FILE - People wearing face masks to help curb the spread of the coronavirus walk on a street in Taipei, Taiwan, Oct. 19, 2020.

United Nations Secretary General Antonio Guterres said it was very unfortunate that the 20 major industrialized nations did not come together in March, as he suggested then, to establish a coordinated response to suppress COVID-19 worldwide.

In an interview with the Associated Press, Guterres said he hopes that as the G-20 summit is coming next month, the international community understand “they need to be much more coordinated in fighting the virus.”

Guterres said the U.N. will be “strongly advocating” for a coordinated response to the disease, in addition to seeking a “guarantee” that any developed vaccine be treated as “a global public good” and be made “available and affordable for everyone, everywhere.”

Scores of researchers around the world are racing to develop a safe and effective vaccine against COVID-19, which has killed more than 1.1 million people worldwide and sickened more than 41 million.

Meanwhile, the number of countries with more than 1 million confirmed coronavirus cases has risen to seven, with France and Spain the latest nations to reach the mark.
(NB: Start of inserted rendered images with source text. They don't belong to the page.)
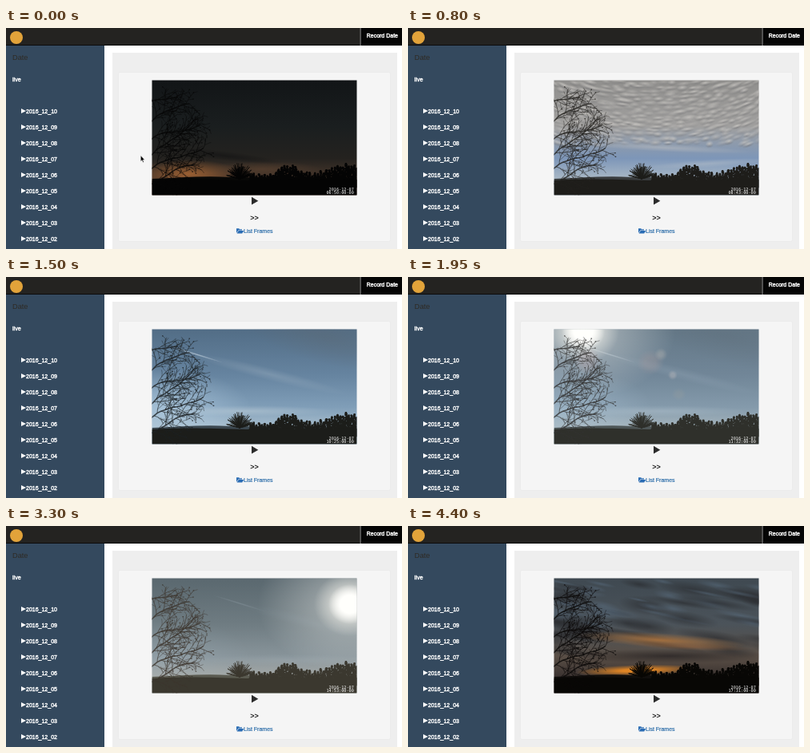
These frames come from a looping animation (495 px wide and 277 px high, 4.45 s). An HTML page with a canvas:

```html
<!DOCTYPE html>
<html lang="en">
<head>
<meta charset="utf-8">
<title>Record Date</title>
<style>
html, body { margin: 0; width: 100%; height: 100%; overflow: hidden; background: #fff; }
svg { position: absolute; left: 0; top: 0; display: block; }
canvas { position: absolute; left: 182px; top: 65px; display: block; }
text { font: 7px "Liberation Sans", Arial, sans-serif; }
.light { fill: #fff; stroke: #fff; stroke-width: .4px; }
</style>
</head>
<body>
<svg width="495" height="277" viewBox="0 0 495 277">
  <rect width="495" height="277" fill="#fff"/>
  <rect y="22" width="123" height="255" fill="#34495e"/>
  <rect x="133" y="31" width="356" height="246" fill="#eee"/>
  <rect x="140.5" y="55.5" width="340" height="212" rx="2" fill="#f5f5f5" stroke="#ebebeb"/>
  <rect width="495" height="22" fill="#242321"/>
  <rect y="21" width="495" height="1" fill="#0b0b0b"/>
  <rect x="443" width="52" height="22" fill="#050505"/>
  <rect x="442.7" width=".8" height="22" fill="#aaa"/>
  <circle cx="13" cy="12" r="8" fill="#e2a33a"/>
  <text class="light" x="450.7" y="12.2">Record Date</text>
  <text x="8" y="39.6" fill="#2f2b25" style="font-size:9.2px">Date</text>
  <text class="light" x="8" y="66.6" style="font-size:7.2px">live</text>
  <g id="dates"></g>
  <path d="M307 211.8L315.3 216.7L307 221.6Z" fill="#2b2b2b"/>
  <text x="305.2" y="241" fill="#222" style="font-size:9px;font-weight:bold">&gt;&gt;</text>
  <path d="M288 257V251.3H291.2L292 252.2H295V253.5H290.4ZM288.6 257.4L290.7 254H297.3L295.2 257.4Z" fill="#2a6cb4"/>
  <text x="297" y="256.6" fill="#2a6ca8" stroke="#2a6ca8" stroke-width=".2">List Frames</text>
  <path id="cursor" d="M168.3 159.8V167.2L170 165.7L171.2 168.4L172.3 167.9L171.2 165.3H173.4Z" fill="#000" stroke="#fff" stroke-width=".5"/>
</svg>
<canvas id="photo" width="258" height="146"></canvas>
<script>
const LOOP = 4450, STEP = 50;
const L = 182.5, T = 65.5, R = 438.5, B = 209.5;
const ctx = document.getElementById('photo').getContext('2d');
const cursor = document.getElementById('cursor');

document.getElementById('dates').innerHTML = Array.from({ length: 9 }, (_, i) => {
  const y = 104 + i * 20;
  return `<path d="M19 ${y - 2.9}L25 ${y}L19 ${y + 2.9}Z" fill="#fff"/>` +
    `<text class="light" x="25" y="${y + 2.6}">2016_12_${String(10 - i).padStart(2, '0')}</text>`;
}).join('');

// c: four sky stops, hills, foreground, branches
const moods = [
  { t: 0, m: 410, c: '121517 1a1e1f 24221f 4a382c 080807 040404 070707', ember: 1 },
  { t: 350, m: 459, c: '4b535b 656c72 7c7d80 b09a84 22211f 121210 141412', ember: .35, ripple: .4 },
  { t: 800, m: 523, c: '908f8d a09f9e 7d96b8 a9b8c6 3a3d3f 1e1d1a 24221f', ripple: 1 },
  { t: 1500, m: 625, c: '526d86 6684a0 809eb8 a9bfce 3c4850 1c1d1a 1d2124', streak: 1 },
  { t: 2500, m: 773, c: '7b8589 7e898f 89949a a2a8a8 65675f 47473f 4f4a42', streak: .25, sun: 1 },
  { t: 3300, m: 893, c: '5a686f 6f7c82 88949a a5a9a7 5a5a50 3b382f 3c352d', streak: .25, sun: 1 },
  { t: 3800, m: 970, c: '5e7183 76889a 939fa8 c6bb9c 37362e 171613 27221d', bank: 1 },
  { t: 4400, m: 1051, c: '3f4951 4b535a 5a4f46 3a3230 100e0c 080705 0b0908', dusk: 1 },
];
for (const k of moods) {
  k.c = k.c.split(' ').map(h => [0, 2, 4].map(i => parseInt(h.slice(i, i + 2), 16)));
}

const mix = (a, b, p) => a + (b - a) * p;
const clamp = v => Math.max(0, Math.min(1, v));
const rgb = (c, a = 1) => `rgba(${c.map(Math.round)},${a})`;

function seeded(s) {
  return () => {
    s = (s * 1664525 + 1013904223) >>> 0;
    return s / 4294967296;
  };
}

function moodAt(t) {
  let i = 0;
  while (i < moods.length - 2 && t >= moods[i + 1].t) i++;
  const a = moods[i], b = moods[i + 1], p = clamp((t - a.t) / (b.t - a.t));
  const out = { m: Math.round(mix(a.m, b.m, p)) };
  out.c = a.c.map((col, j) => col.map((v, n) => mix(v, b.c[j][n], p)));
  for (const k of ['ember', 'ripple', 'streak', 'sun', 'bank', 'dusk']) out[k] = mix(a[k] || 0, b[k] || 0, p);
  return out;
}

// Soft-edged ellipse
function soft(x, y, rx, ry, col, alpha, turn = 0, core = 0) {
  if (alpha < .01) return;
  ctx.save();
  ctx.translate(x, y);
  ctx.rotate(turn);
  ctx.scale(rx, ry);
  const g = ctx.createRadialGradient(0, 0, core, 0, 0, 1);
  g.addColorStop(0, rgb(col, alpha));
  g.addColorStop(1, rgb(col, 0));
  ctx.fillStyle = g;
  ctx.fillRect(-1, -1, 2, 2);
  ctx.restore();
}

// Bare tree on the left: limbs that shed twigs on alternate sides
const twigs = [new Path2D(), new Path2D(), new Path2D()], leaves = new Path2D();
const grow = seeded(41);
function limb(x, y, ang, len, level) {
  const steps = Math.max(3, Math.round(len / 5)), bit = len / steps, p = twigs[level];
  p.moveTo(x, y);
  for (let i = 1; i <= steps; i++) {
    ang += (grow() - .5) * .45;
    x += Math.cos(ang) * bit;
    y += Math.sin(ang) * bit;
    p.lineTo(x, y);
    if (level < 2) {
      const side = i % 2 ? 1 : -1, size = (level ? 5 : 15) + len * .28 * (1 - i / steps);
      limb(x, y, ang + side * (.45 + grow() * .5), size * (.7 + grow() * .5), level + 1);
      p.moveTo(x, y);
    }
  }
  if (level && grow() < .3) leaves.rect(x - .7, y - .6, 1.5, 1.3);
}
limb(181, 196, -.35, 62, 0);
limb(181, 177, -.6, 72, 0);
limb(181, 160, -.6, 74, 0);
limb(181, 140, -.75, 66, 0);
limb(181, 118, -.85, 55, 0);
limb(181, 92, -.5, 34, 0);

// Fan-shaped bush and the tree line on the right
const bush = new Path2D(), woods = new Path2D(), plant = seeded(9);
for (let i = 0; i < 80; i++) {
  const a = -Math.PI * (.06 + .88 * plant()), len = 11 + plant() * 7;
  bush.moveTo(292, 189);
  bush.lineTo(292 + Math.cos(a) * len, 189 + Math.sin(a) * len * 1.15);
}
function fir(x, top, w) {
  for (let y = top; y < 200; y += 1.5) {
    const half = w * Math.min(1, .1 + (y - top) / 13);
    for (let i = 0; i < 4; i++) {
      const px = x + (plant() * 2 - 1) * half, r = .6 + plant() * 1.1;
      woods.moveTo(px + r, y);
      woods.arc(px, y, r, 0, 7);
    }
  }
}
for (let x = 306; x < 441; x += 3.5) {
  const rise = 12 * Math.exp(-(((x - 354) / 13) ** 2)) + 12 * Math.exp(-(((x - 424) / 25) ** 2));
  fir(x, 187 - rise - plant() * 5, 3.8);
}

const ripples = [], scatter = seeded(73);
for (let row = 0; row < 15; row++) {
  for (let col = 0; col < 25; col++) {
    ripples.push({
      x: col * 13 + row * 5 + scatter() * 9,
      y: 66 + row * 5.4 + scatter() * 4,
      w: 5 + scatter() * 6, h: 2 + scatter() * 1.6, a: .2 + scatter() * .35,
    });
  }
}
const lumps = Array.from({ length: 34 }, () => ({
  x: scatter() * 320, y: scatter(), w: 22 + scatter() * 42, h: 3 + scatter() * 7,
}));
const wrap = (x, span) => L - 35 + (((x % span) + span) % span);

function drawClouds(s, t) {
  for (const r of ripples) {
    const x = wrap(r.x + (t - 800) * .05, 325), turn = (300 - x) * .003;
    soft(x, r.y + 2.2, r.w, r.h, [112, 112, 114], r.a * s.ripple, turn);
    soft(x, r.y, r.w, r.h, [212, 209, 204], r.a * 1.25 * s.ripple, turn);
  }
  soft(320, 150, 110, 5, [190, 192, 194], .5 * s.ripple, .05);
  soft(375, 170, 80, 5, [180, 190, 200], .5 * s.ripple, -.06);

  const d = (t - 1500) * .03;
  soft(196, 165, 110, 50, [190, 216, 235], .6 * s.streak);
  soft(400, 75, 110, 34, [92, 106, 118], .5 * s.streak, .25);
  soft(238 + d, 97, 36, 1.3, [200, 214, 226], .7 * s.streak, .3);
  soft(330 + d, 122, 100, 8, [160, 178, 194], .35 * s.streak, .25);
  soft(300 + d, 168, 110, 7, [190, 206, 216], .5 * s.streak);

  for (const l of lumps) {
    const x = wrap(l.x + (t - 3800) * .045, 320);
    soft(x, 71 + l.y * 70, l.w, l.h, [146, 154, 158], .45 * s.bank, .22);
    soft(x, 153 + l.y * 22, l.w * .9, l.h * .6, [236, 225, 194], .55 * s.bank, -.06);
  }
  soft(365, 158, 120, 9, [240, 231, 206], .8 * s.bank, -.08);

  if (s.dusk > .01) {
    for (const l of lumps) {
      const x = wrap(l.x + (t - 4400) * .045, 320);
      soft(x, 72 + l.y * 94, l.w, l.h * 1.2, [38, 39, 42], .6 * s.dusk, .16);
      soft(x + 30, 69 + l.y * 60, l.w * .6, l.h * .6, [91, 112, 132], .45 * s.dusk, .2);
    }
    soft(315, 143, 108, 9, [190, 122, 58], .75 * s.dusk, .06);
    soft(350, 151, 80, 5, [139, 95, 61], .65 * s.dusk, .04);
    soft(325, 163, 130, 9, [43, 39, 39], .85 * s.dusk);
    soft(286, 181, 76, 7, [232, 137, 36], .95 * s.dusk, -.03, .25);
  }
  soft(228, 183, 66, 18, [170, 103, 52], .85 * s.ember);
  soft(320, 177, 75, 10, [93, 67, 48], .65 * s.ember);
  soft(272, 160, 75, 6, [22, 22, 22], .8 * s.ember, .12);
}

function drawSun(t) {
  const a = clamp((t - 1600) / 350) * clamp((3600 - t) / 250);
  if (!a) return;
  const x = 305 + (t - 2500) * .156, y = 67 + 2.3e-5 * (t - 2140) ** 2, dx = x - 305;
  soft(x, y, 115, 85, [225, 227, 224], .6 * a);
  soft(x, y, 45, 40, [255, 252, 243], .9 * a);
  soft(x, y, 27, 25, [255, 255, 252], a, 0, .45);
  const flare = a * clamp(1 - Math.abs(dx) / 125);
  soft(267 + dx * .5, 105, 17, 17, [211, 157, 151], .55 * flare, 0, .4);
  soft(346 + dx * .5, 107, 17, 16, [207, 161, 153], .5 * flare, 0, .4);
  soft(299 - dx * .2, 97, 8, 8, [238, 220, 200], .65 * flare, 0, .3);
  soft(288 - dx * .5, 123, 6, 6, [238, 219, 211], .75 * flare, 0, .4);
  soft(270 - dx * .8, 147, 9, 8, [184, 172, 150], .4 * flare, 0, .4);
}

function drawLand(s) {
  const [hill, ground, bark] = s.c.slice(4);
  ctx.fillStyle = rgb(hill);
  ctx.beginPath();
  ctx.moveTo(L, 189);
  ctx.bezierCurveTo(215, 188, 245, 185, 280, 187);
  ctx.bezierCurveTo(330, 188, 390, 186, R, 190);
  ctx.lineTo(R, B);
  ctx.lineTo(L, B);
  ctx.fill();
  ctx.fillStyle = ctx.strokeStyle = rgb(ground);
  ctx.lineWidth = .8;
  ctx.stroke(bush);
  ctx.fill(woods);
  ctx.beginPath();
  ctx.moveTo(L, 191);
  ctx.bezierCurveTo(230, 188, 255, 190, 300, 191);
  ctx.lineTo(R, 190);
  ctx.lineTo(R, B);
  ctx.lineTo(L, B);
  ctx.fill();
  ctx.strokeStyle = ctx.fillStyle = rgb(bark, .8);
  twigs.forEach((p, i) => {
    ctx.lineWidth = [1.5, .8, .5][i];
    ctx.stroke(p);
  });
  ctx.fill(leaves);
}

function drawStamp(m) {
  const two = n => String(n).padStart(2, '0');
  ctx.fillStyle = '#fff';
  ctx.font = '5.2px "DejaVu Sans Mono", monospace';
  ctx.textAlign = 'right';
  ctx.fillText('2016-12-07', 434.8, 203.8);
  ctx.fillText(`${two(Math.floor(m / 60))}:${two(m % 60)}:00-00`, 434.8, 208.4);
}

function draw(t) {
  const s = moodAt(t);
  ctx.setTransform(1, 0, 0, 1, -182, -65);
  ctx.clearRect(182, 65, 258, 146);
  ctx.save();
  ctx.beginPath();
  ctx.rect(L, T, R - L, B - T);
  ctx.clip();
  const sky = ctx.createLinearGradient(0, T, 0, B);
  [0, .4, .68, .86].forEach((p, i) => sky.addColorStop(p, rgb(s.c[i])));
  ctx.fillStyle = sky;
  ctx.fillRect(182, 65, 258, 146);
  drawClouds(s, t);
  drawSun(t);
  drawLand(s);
  drawStamp(s.m);
  ctx.restore();
  cursor.style.display = t < STEP ? '' : 'none';
}

const start = performance.now();
let shown = -1;
function tick() {
  const now = Math.max(0, performance.now() - start) % LOOP;
  const t = Math.floor(now / STEP) * STEP;
  if (t !== shown) draw(shown = t);
  requestAnimationFrame(tick);
}
tick();
</script>
</body>
</html>
```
On Thursday, France extended curfews to about 65% of its population and Belgium's foreign minister was hospitalized with COVID-19 and treated in the intensive care unit, as a second wave of the pandemic surged across Europe.

However, according to data compiled by the Johns Hopkins University Coronavirus Resource Center, the United States remains the country with highest number of infections, more than 8.4 million total cases, followed by India, with 7.76 million; Brazil, with 5.32 million; Russia, with 1.45 million; and Argentina, which has 1,053,650. France is in sixth place with 1,041,991 cases, followed by Spain with 1,026,281.

The U.S. Centers for Disease Control and Prevention has revised its definition of close contact with a person infected with COVID-19.

The agency had previously determined that close contact was spending 15 consecutive minutes within 2 meters of an infected individual. The revised changes announced Wednesday now defines a close contact as someone who spent a total of 15 minutes accumulated over a 24-hour period.

The change by the CDC was prompted by a report of a prison officer in the northeastern U.S. state of Vermont who became infected with COVID-19 after more than 20 brief interactions with inmates who later tested positive for the virus. The brief visits added up to about 17 total minutes of exposure.